▸ **TASK PROMPT**
Your answer should hold every line of the records below that contains the string "text".

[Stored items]
•••••
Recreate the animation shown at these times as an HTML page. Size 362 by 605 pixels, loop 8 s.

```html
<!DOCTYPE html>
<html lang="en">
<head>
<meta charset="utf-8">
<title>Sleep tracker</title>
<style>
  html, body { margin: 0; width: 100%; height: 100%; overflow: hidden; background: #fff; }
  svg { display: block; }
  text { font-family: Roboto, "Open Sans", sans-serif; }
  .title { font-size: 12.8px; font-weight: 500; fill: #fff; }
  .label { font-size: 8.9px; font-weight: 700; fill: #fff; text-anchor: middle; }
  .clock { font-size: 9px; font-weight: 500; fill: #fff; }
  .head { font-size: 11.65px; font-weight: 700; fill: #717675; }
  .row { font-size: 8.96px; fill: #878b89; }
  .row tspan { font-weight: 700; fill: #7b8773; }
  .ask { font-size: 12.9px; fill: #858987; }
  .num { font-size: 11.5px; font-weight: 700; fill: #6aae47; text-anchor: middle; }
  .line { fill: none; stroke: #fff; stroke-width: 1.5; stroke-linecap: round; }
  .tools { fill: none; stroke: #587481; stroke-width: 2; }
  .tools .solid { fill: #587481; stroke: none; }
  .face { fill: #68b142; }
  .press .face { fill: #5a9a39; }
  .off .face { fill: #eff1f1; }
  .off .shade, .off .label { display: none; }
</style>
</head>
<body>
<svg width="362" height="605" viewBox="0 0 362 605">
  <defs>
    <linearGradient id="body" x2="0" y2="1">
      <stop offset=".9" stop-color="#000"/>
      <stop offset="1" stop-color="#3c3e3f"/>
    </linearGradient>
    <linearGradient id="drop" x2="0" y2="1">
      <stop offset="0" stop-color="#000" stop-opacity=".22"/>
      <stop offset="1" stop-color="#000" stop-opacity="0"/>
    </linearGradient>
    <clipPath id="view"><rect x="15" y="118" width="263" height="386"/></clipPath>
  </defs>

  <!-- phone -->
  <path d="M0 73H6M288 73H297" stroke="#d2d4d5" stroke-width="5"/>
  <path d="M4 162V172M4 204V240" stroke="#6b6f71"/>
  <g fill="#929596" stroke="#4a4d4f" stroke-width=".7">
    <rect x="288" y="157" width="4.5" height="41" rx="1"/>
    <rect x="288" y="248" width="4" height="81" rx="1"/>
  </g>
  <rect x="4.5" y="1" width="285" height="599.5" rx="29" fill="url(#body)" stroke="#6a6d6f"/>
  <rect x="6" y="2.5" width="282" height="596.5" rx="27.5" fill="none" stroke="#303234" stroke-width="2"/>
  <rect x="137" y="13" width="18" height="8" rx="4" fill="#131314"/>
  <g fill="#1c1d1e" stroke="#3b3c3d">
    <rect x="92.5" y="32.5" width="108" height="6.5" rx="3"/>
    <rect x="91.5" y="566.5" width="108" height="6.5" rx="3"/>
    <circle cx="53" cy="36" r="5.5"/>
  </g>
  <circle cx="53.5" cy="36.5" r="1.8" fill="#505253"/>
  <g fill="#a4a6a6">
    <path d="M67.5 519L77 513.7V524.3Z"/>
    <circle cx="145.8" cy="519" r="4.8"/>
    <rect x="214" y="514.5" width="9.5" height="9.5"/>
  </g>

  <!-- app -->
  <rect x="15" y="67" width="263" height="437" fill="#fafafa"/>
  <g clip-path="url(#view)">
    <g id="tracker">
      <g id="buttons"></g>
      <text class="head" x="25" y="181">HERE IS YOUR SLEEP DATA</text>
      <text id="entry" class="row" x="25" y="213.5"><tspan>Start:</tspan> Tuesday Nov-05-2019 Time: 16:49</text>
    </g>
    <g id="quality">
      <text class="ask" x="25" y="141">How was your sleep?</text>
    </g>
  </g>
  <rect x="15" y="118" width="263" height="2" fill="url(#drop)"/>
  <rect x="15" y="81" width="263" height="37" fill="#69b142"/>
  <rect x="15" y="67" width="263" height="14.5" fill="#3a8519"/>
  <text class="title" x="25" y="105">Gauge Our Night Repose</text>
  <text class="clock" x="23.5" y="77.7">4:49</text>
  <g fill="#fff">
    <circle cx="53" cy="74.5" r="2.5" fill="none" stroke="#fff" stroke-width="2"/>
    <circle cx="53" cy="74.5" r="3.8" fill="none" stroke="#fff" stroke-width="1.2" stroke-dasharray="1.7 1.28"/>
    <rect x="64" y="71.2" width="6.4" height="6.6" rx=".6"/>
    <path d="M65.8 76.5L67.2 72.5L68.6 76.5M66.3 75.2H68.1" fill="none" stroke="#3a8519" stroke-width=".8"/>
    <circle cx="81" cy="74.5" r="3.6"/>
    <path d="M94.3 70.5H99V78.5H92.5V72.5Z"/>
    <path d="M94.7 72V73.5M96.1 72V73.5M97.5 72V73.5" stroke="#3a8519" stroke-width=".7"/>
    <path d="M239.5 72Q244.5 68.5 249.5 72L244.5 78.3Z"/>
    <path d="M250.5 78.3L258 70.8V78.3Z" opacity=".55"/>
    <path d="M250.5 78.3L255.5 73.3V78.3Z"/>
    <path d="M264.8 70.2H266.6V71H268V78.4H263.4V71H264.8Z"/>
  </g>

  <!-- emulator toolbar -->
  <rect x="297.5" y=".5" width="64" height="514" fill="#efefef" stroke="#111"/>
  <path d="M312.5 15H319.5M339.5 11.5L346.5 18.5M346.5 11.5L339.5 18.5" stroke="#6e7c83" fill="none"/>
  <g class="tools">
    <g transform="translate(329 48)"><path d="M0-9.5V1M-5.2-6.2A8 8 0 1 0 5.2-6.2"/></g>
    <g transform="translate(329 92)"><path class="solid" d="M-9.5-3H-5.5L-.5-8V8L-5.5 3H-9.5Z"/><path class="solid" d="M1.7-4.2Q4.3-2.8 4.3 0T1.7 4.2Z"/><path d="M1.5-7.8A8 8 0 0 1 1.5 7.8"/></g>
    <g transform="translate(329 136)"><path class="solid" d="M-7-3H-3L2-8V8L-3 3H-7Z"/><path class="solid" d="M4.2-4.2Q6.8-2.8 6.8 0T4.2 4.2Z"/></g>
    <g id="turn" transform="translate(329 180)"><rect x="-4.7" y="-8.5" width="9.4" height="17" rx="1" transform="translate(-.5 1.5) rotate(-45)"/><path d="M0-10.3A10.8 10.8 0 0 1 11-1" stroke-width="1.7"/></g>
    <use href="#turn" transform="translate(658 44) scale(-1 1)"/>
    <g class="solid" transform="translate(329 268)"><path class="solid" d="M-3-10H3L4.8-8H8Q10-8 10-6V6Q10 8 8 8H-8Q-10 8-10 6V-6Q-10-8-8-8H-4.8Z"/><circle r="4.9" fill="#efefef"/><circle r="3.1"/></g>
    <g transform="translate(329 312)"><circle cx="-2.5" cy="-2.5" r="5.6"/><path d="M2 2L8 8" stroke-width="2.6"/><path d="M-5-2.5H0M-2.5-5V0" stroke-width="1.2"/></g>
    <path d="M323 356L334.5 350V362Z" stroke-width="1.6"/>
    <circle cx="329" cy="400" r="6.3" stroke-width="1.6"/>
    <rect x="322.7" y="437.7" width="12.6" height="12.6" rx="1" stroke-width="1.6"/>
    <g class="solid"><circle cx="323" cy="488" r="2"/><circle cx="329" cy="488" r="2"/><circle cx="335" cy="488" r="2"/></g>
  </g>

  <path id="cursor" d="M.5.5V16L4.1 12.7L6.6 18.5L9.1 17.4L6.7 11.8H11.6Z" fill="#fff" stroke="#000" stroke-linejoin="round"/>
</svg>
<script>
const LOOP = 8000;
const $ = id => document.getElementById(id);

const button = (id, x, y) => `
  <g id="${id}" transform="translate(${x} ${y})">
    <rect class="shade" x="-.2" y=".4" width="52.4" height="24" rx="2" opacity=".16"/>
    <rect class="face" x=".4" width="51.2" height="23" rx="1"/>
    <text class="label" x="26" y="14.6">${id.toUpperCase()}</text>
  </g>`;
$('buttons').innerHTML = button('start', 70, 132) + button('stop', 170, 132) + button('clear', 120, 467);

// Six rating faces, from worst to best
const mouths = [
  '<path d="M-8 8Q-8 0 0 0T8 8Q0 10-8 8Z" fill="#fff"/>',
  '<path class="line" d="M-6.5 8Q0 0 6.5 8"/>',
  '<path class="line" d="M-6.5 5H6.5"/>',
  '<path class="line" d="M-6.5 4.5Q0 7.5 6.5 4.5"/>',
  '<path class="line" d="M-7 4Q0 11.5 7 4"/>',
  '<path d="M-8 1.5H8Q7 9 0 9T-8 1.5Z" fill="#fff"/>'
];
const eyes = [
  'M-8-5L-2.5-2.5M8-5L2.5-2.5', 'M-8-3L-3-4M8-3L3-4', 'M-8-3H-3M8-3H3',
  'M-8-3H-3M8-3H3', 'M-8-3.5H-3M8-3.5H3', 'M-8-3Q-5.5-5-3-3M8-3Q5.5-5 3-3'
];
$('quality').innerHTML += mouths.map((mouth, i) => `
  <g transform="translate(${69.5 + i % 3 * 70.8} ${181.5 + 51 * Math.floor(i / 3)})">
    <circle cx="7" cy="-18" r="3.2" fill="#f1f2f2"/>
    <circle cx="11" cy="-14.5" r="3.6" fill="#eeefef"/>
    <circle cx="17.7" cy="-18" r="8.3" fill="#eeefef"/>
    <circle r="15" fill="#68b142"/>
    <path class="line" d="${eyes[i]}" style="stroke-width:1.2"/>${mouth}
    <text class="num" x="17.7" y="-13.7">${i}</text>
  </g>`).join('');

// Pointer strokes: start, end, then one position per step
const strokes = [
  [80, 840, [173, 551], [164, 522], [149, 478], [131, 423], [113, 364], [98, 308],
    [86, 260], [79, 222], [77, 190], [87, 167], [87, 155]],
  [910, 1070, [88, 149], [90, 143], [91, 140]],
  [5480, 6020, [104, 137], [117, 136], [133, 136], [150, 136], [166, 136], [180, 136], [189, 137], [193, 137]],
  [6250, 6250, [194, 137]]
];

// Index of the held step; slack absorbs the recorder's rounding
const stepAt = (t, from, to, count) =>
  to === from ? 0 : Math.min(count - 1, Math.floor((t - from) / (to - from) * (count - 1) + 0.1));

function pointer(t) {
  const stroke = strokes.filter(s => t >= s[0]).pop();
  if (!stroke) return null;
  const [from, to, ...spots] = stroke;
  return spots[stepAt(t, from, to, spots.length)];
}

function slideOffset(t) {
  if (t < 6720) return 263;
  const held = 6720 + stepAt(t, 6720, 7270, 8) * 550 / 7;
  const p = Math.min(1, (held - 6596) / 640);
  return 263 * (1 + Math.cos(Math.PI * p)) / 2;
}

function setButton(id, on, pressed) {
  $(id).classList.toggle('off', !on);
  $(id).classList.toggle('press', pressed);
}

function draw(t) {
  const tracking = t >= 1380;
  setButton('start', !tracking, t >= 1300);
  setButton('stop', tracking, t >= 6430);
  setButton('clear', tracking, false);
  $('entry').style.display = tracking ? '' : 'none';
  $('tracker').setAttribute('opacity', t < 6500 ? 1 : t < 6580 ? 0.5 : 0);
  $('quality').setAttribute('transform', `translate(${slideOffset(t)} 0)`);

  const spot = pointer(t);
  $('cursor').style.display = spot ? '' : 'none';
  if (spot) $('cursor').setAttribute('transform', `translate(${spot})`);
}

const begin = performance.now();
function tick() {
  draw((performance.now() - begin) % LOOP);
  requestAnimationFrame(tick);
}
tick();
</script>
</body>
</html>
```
•••••
▸ **ANSWER TO THIS PROBLEM**
  text { font-family: Roboto, "Open Sans", sans-serif; }
  .label { font-size: 8.9px; font-weight: 700; fill: #fff; text-anchor: middle; }
  .num { font-size: 11.5px; font-weight: 700; fill: #6aae47; text-anchor: middle; }
      <text class="head" x="25" y="181">HERE IS YOUR SLEEP DATA</text>
      <text id="entry" class="row" x="25" y="213.5"><tspan>Start:</tspan> Tuesday Nov-05-2019 Time: 16:49</text>
      <text class="ask" x="25" y="141">How was your sleep?</text>
  <text class="title" x="25" y="105">Gauge Our Night Repose</text>
  <text class="clock" x="23.5" y="77.7">4:49</text>
    <text class="label" x="26" y="14.6">${id.toUpperCase()}</text>
    <text class="num" x="17.7" y="-13.7">${i}</text>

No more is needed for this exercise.